There are indications that the Federal Government will impose stringent measures on private jet owners and charter aircraft operators to avert disaster in the general aviation section, investigation by our correspondent has revealed.
This, it was learnt, was the outcome of an emergency meeting between the Minister of Aviation, Mrs. Stella Oduah, and heads of the aviation agencies, with some top players in the aviation sector in Abuja last Wednesday.
The minister reportedly said at the meeting, which ended around 3am, that there was need to look deeply into the operation of the general aviation sector, which involves private and chartered aircraft.
Part of the measures, it was learnt, would include imposing heavy sanctions on any non-compliance with standard safety procedure.
A source at the meeting said the new arrangement would also forbid pilots of private and chartered jets from flying above the normal flying hours to avoid any accident occasioned by fatigue.

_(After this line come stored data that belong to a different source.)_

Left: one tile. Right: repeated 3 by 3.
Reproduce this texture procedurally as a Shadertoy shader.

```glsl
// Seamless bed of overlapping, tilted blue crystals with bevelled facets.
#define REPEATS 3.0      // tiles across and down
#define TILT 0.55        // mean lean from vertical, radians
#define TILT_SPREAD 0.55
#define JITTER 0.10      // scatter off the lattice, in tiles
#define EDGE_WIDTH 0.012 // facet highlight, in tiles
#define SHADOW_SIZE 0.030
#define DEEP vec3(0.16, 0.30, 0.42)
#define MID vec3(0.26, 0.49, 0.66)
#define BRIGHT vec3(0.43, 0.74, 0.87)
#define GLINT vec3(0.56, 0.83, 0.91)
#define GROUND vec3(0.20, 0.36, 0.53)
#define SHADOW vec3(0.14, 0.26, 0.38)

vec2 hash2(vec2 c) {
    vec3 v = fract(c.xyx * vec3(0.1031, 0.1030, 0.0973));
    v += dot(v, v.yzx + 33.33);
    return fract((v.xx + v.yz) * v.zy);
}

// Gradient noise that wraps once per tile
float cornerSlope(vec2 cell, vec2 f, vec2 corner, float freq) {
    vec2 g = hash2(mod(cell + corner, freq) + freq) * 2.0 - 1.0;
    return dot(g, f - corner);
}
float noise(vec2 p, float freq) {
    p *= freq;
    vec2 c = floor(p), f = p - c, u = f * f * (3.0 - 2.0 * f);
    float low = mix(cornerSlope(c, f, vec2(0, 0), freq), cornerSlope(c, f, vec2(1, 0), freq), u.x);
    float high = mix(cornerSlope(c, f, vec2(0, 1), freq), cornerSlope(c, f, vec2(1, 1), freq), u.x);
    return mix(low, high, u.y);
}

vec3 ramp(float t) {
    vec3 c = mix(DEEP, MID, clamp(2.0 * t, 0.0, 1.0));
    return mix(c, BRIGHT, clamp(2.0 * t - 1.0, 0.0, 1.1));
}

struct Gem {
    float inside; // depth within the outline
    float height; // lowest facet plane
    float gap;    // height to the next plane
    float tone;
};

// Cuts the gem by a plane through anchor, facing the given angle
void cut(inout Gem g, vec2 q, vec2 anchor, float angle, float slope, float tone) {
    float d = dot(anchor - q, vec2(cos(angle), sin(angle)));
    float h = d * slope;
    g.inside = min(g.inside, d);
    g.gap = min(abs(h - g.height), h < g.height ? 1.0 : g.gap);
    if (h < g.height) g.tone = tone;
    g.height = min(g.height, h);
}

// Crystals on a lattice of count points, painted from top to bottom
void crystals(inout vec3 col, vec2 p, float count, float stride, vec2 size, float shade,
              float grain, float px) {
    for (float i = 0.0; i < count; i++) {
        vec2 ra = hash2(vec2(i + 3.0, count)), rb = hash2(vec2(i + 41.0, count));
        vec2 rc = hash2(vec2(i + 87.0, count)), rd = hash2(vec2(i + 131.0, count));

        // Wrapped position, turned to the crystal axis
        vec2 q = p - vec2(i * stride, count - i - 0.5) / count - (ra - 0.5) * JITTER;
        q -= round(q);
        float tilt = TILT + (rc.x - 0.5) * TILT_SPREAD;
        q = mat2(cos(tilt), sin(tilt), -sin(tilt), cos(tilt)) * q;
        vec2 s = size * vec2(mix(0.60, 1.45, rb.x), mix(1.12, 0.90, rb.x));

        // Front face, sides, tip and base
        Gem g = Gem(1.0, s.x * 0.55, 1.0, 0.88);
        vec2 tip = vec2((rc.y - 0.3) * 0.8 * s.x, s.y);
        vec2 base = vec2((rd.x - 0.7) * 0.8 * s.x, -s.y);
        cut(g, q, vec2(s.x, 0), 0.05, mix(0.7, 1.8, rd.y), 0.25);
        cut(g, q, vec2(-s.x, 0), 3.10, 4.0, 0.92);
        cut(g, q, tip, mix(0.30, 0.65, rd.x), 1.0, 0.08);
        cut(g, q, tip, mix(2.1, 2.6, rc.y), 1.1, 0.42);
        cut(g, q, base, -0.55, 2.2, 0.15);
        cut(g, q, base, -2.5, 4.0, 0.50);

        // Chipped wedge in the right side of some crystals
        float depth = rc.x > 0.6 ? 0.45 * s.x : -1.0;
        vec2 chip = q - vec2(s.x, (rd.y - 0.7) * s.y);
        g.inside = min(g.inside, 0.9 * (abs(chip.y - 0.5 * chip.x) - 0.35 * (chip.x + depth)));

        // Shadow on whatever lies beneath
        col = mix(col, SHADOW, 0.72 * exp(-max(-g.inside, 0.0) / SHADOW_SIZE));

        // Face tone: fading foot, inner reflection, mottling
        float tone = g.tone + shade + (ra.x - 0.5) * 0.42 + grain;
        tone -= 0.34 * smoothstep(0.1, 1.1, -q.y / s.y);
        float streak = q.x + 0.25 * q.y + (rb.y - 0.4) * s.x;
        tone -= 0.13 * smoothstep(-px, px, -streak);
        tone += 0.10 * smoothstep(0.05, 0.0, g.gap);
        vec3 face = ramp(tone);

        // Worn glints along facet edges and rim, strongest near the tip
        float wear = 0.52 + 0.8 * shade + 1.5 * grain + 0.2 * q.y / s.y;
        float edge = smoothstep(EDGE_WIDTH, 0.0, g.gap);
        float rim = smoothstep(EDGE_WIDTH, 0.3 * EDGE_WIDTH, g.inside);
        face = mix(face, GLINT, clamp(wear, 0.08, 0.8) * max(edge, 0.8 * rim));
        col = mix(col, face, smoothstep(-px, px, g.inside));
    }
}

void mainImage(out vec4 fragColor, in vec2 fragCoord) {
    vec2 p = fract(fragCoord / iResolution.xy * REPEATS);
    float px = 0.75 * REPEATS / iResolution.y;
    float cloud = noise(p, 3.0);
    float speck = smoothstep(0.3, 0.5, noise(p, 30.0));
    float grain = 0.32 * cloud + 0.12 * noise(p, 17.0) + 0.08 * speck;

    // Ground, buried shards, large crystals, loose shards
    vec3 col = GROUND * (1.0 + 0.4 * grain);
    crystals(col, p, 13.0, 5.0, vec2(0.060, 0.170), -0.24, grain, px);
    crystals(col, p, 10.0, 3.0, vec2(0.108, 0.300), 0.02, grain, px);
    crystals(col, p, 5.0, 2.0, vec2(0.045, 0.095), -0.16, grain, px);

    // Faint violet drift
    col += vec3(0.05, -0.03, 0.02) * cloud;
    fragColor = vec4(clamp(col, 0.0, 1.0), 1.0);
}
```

“So, nothing will be taken for granted in the general aviation sector now,” the source said.
The recent Naval Augusta crash in Bayelsa State, it was learnt, brought the issue to the front burner.
The development also followed the increasing number of private jets and chartered aircraft, including helicopters in the nation’s airspace.
Although the crash in Bayelsa involved a military aircraft, which Nigeria Civil Aviation Authority and the Ministry of Aviation had no regulatory power over, the civil aviation authorities saw the crash as a wakeup call and the need to focus more attention on the operations and activities of lighter aircraft, sources close to the ministry said.
It was also gathered that the recent private aircraft crash involving the Governor of Taraba State, Mr. Danbaba Suntai, made development pertinent.
Consequently, it was learnt that government had decided that the ministry and the NCAA would henceforth pay more attention to the activities of airstrips, heliports, helipads, airports, private jets and chartered aircraft.
The ministry oversees airstrips while the NCAA oversees aircraft.
“Most of the people that own private jets in Nigeria are big people who ordinarily may not want to obey rules at times. But the minister said that the recent happening in the military circle was also a wakeup call for the civil aviation as well.
“It now means that the Ministry of Aviation and the Nigerian Civil Aviation Authority will be paying more attention to the operators of private and chartered jets/ helicopters in the country.”
The source added that the development could lead to a situation where some airstrips, helipads and helidecks would be re-examined or audited.
The general aviation sector in Nigeria has witnessed tremendous growth in recent years and stakeholders are happy that the sub-sector is attracting more foreign and local investors.
But an aviation industry analyst, Mr. Olumide and Ohunayo, said the latest development was not expected to slowpoke this growth, rather it should strengthen it.